Intense creativity is underway on the second floor of the Textile Museum of Sweden. Colours, cords, hairdryers, lab coats, and textiles with unusual structures surround students in creative chaos.
Participants are halfway through a five-day workshop. Earlier, they viewed a presentation and design brief from the company Inuheat, which has developed a technology to control the temperature in garments.
Education4fashion-Tech (E4FT) is a collaboration between the Swedish School of Textiles, Politecnico di Milano – Dipartimento di Design and The University of the Arts - London College of Fashion. The project is funded by the EU Erasmus+ programme.
The E4FT will end in August this year after three years of collaboration.

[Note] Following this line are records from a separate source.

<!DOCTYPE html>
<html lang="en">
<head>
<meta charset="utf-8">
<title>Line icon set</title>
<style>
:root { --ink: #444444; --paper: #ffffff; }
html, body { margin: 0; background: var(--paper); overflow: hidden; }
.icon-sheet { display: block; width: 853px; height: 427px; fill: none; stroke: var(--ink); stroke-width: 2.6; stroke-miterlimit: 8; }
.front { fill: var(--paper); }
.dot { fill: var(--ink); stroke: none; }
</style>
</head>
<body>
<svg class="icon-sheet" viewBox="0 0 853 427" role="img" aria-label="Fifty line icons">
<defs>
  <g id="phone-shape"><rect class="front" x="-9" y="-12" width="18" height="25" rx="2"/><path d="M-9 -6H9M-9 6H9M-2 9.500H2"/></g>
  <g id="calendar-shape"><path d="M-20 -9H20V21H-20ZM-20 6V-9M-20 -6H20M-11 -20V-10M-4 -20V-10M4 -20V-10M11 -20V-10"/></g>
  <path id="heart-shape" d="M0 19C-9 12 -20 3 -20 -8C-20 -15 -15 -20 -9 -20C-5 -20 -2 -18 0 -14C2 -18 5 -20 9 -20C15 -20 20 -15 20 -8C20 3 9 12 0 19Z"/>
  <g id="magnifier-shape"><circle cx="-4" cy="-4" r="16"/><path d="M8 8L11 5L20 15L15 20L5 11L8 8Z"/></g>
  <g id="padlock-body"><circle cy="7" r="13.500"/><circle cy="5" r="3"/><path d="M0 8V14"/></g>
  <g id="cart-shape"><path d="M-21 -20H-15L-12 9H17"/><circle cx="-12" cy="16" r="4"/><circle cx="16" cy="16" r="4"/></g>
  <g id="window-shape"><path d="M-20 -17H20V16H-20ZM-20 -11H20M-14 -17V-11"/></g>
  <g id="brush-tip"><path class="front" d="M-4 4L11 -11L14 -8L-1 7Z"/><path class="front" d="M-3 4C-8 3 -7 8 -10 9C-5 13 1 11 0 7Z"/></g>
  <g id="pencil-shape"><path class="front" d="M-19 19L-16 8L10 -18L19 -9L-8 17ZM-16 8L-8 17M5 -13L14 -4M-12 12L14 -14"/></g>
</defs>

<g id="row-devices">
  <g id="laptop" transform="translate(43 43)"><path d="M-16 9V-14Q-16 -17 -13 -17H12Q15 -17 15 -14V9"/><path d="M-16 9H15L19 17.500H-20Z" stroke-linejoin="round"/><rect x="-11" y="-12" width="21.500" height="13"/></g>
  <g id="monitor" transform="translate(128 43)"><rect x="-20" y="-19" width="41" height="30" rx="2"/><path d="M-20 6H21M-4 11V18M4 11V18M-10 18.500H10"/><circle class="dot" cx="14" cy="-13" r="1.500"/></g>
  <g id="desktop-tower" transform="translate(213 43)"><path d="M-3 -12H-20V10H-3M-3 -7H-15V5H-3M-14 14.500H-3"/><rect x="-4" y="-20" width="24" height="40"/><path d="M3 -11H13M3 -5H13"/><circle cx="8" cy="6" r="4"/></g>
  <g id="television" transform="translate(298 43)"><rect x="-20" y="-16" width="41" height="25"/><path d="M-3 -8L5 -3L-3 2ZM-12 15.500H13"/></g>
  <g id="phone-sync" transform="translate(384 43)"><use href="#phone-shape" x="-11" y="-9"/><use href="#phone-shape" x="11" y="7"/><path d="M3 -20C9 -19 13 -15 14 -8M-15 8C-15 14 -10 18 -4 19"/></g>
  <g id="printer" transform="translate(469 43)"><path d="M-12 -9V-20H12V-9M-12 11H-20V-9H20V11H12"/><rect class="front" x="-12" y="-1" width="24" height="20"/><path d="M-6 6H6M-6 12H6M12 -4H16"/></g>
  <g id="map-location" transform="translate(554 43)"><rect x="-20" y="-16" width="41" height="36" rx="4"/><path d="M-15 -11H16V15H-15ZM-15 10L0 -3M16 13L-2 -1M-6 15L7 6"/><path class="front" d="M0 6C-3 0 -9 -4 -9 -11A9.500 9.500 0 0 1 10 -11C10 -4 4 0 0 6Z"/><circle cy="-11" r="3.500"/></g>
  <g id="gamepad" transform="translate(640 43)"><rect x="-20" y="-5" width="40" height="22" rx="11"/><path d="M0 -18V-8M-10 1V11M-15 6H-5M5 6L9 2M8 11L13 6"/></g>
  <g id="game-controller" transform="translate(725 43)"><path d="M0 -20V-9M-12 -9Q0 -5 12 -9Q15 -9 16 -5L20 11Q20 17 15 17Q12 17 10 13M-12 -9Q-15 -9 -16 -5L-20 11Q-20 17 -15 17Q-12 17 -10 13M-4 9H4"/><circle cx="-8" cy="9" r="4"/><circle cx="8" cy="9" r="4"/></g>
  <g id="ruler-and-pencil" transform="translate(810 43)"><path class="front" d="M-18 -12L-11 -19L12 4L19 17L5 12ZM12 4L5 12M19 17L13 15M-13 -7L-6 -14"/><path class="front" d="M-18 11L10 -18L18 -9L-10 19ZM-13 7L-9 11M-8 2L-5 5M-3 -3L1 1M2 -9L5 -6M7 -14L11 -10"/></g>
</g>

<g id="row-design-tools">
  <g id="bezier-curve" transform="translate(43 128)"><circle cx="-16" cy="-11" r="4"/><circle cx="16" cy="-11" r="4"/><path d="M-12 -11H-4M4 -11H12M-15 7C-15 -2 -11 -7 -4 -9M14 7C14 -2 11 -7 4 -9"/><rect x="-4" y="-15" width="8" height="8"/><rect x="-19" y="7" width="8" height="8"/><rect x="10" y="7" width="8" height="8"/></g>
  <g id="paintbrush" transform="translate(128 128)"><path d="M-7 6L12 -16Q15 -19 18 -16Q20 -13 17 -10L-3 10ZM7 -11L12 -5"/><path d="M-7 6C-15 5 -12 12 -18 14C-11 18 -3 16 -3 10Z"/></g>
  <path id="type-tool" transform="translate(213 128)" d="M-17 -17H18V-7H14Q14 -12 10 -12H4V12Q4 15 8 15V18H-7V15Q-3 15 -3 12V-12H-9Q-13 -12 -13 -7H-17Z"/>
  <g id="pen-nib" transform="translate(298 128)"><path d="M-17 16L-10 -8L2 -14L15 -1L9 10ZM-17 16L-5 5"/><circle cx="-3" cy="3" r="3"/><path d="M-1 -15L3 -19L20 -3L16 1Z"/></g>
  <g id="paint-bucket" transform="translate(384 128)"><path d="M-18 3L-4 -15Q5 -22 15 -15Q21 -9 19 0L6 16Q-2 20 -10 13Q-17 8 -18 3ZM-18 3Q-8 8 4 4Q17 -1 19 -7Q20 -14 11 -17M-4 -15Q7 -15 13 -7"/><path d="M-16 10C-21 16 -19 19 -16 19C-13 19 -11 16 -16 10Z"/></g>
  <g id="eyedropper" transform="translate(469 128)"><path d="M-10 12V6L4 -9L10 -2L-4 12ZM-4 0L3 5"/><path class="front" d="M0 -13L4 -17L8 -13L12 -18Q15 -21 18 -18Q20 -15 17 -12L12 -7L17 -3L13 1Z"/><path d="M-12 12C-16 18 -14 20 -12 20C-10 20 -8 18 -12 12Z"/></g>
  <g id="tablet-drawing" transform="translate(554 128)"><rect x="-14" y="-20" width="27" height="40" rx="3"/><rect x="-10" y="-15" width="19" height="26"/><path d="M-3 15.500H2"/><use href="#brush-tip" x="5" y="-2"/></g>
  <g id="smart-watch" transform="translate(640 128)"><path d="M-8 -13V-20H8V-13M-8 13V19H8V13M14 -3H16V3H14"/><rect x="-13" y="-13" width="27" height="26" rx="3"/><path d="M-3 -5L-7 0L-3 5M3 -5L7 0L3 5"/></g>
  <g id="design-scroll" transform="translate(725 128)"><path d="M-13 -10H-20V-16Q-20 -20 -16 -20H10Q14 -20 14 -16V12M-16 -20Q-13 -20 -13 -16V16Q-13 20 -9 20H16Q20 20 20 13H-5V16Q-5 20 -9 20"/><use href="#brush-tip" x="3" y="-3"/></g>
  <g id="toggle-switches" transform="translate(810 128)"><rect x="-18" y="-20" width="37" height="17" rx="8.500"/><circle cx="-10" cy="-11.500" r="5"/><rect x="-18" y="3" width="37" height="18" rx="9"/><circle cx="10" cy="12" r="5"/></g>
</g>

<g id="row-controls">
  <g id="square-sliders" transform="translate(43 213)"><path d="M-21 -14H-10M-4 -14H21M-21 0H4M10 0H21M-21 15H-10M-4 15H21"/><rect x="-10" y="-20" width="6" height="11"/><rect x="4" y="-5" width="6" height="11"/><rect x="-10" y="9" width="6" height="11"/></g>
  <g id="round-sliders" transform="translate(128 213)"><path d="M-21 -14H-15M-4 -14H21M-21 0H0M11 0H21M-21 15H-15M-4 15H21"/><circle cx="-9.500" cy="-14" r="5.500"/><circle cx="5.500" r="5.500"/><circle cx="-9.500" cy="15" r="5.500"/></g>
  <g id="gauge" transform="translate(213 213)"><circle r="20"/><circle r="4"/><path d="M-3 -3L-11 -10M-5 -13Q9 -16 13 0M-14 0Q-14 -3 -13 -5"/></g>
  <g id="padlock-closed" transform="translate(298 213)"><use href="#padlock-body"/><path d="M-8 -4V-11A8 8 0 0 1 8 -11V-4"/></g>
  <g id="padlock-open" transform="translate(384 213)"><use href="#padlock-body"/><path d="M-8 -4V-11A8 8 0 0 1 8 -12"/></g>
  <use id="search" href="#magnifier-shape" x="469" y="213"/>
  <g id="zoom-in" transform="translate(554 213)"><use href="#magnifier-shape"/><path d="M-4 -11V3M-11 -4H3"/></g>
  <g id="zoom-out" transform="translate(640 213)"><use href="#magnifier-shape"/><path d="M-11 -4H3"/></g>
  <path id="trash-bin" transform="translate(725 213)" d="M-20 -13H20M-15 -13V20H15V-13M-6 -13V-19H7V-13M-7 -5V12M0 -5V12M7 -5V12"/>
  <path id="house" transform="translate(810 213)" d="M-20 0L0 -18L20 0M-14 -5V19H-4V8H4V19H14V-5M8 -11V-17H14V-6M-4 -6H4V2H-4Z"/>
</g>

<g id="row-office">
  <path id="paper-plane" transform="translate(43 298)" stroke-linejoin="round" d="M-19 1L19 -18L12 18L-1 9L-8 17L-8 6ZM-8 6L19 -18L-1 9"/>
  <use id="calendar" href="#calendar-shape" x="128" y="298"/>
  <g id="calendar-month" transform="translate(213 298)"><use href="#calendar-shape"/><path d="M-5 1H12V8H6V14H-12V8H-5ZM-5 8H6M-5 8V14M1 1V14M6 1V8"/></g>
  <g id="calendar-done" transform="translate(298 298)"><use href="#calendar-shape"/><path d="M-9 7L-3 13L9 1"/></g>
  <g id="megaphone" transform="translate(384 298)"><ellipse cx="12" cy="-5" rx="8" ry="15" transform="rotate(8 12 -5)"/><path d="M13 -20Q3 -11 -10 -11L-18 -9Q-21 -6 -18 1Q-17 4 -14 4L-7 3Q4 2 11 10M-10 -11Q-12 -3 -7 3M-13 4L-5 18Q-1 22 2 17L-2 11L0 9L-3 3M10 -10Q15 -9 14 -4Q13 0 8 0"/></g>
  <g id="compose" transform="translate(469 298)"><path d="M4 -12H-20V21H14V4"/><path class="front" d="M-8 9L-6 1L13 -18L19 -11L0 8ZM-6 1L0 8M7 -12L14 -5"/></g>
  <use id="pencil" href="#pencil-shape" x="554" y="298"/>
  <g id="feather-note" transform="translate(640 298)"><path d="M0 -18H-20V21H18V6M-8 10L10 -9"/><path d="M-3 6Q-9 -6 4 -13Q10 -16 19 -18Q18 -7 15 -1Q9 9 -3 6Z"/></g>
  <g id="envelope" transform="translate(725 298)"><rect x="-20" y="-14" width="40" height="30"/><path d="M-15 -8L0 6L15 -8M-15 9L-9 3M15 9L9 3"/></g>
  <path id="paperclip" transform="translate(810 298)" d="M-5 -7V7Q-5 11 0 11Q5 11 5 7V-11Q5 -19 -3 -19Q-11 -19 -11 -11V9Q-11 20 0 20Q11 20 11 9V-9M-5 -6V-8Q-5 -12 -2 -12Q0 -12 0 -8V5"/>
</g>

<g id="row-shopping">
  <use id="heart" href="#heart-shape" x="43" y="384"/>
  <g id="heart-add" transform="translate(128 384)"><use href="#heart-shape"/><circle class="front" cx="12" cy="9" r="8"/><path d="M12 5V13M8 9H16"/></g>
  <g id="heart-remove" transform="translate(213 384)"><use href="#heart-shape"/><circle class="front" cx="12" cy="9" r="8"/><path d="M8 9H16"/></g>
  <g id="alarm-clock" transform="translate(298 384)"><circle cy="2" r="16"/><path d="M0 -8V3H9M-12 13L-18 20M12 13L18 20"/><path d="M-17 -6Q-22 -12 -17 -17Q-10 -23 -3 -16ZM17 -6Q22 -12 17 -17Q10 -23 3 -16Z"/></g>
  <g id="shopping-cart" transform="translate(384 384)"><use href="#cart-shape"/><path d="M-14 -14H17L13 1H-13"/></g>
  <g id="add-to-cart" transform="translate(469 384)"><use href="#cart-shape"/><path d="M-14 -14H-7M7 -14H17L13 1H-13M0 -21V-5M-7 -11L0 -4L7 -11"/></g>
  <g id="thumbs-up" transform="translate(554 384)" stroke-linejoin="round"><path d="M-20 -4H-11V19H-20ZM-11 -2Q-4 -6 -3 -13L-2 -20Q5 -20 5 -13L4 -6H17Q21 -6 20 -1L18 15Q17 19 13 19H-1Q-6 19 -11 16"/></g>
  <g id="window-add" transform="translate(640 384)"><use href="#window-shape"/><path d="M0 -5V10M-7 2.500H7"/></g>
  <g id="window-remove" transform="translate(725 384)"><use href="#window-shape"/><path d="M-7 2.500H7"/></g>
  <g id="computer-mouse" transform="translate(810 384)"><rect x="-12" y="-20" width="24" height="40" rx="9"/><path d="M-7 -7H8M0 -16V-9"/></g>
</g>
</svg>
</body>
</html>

The aim is to develop a foundation for a Master's education programme that combines fashion design and technology within the European Higher Education Area (EHEA), which is 48 countries that work together to achieve comparable and compatible systems in higher education in Europe.
Ann Vellesalu is one of the coordinators of the Swedish School of Textiles's part of the project. She explains that the students have been given the task of freely exploring the company's technology using their senses of artistic expression and all the opportunities available on site in the labs at the Swedish School of Textiles.
“The students have been exploring hand weaving and knitting, together with conductivity and how to connect their textiles or garments to a power source. Now they are exploring printing – an extra possibility that they can test for artistic expression.”
Students Matilda Falk, from the Swedish School of Textiles, and Diane Wallinger, from the London College of Fashion, paint with thermochrome paints on both sides of a textile they made. When we catch up with them while they’re working, it was still unclear what the result would be as the creative work was going on as they were creating the prototype.
Ann Vellesalu says that the purpose of the workshop was to explore the labs and smart textiles, to integrate technology into the design process, and to understand the process of using smart textiles in clothing.
"Students will also practice pitching their prototype to investors. To sum up, you could say that the goal is to integrate design, technology and entrepreneurship,” she explains.
A total of 15 students were to participate in the workshop, five from each partner university. Unfortunately, however, the students from Milan were unable to participate due to travel restrictions.
The ultimate goal of EF4T is to develop a Master's programme that combines fashion design and technology within the European Higher Education Area (EHEA).
What is happening with the project in the future?
"At present, we are developing guidelines on which subjects should be included in a Master’s level fashion technology programme. The aim is for the programmes to use fashion technology curricula in which we have summarised and critically analysed the experience of both teachers and students who participated in the project. The project ends in August this year, but the same consortium, including some additional partners, has already been granted and launched another Erasmus+ project FT Alliance based on the results of the E4FT.
Read more about the project.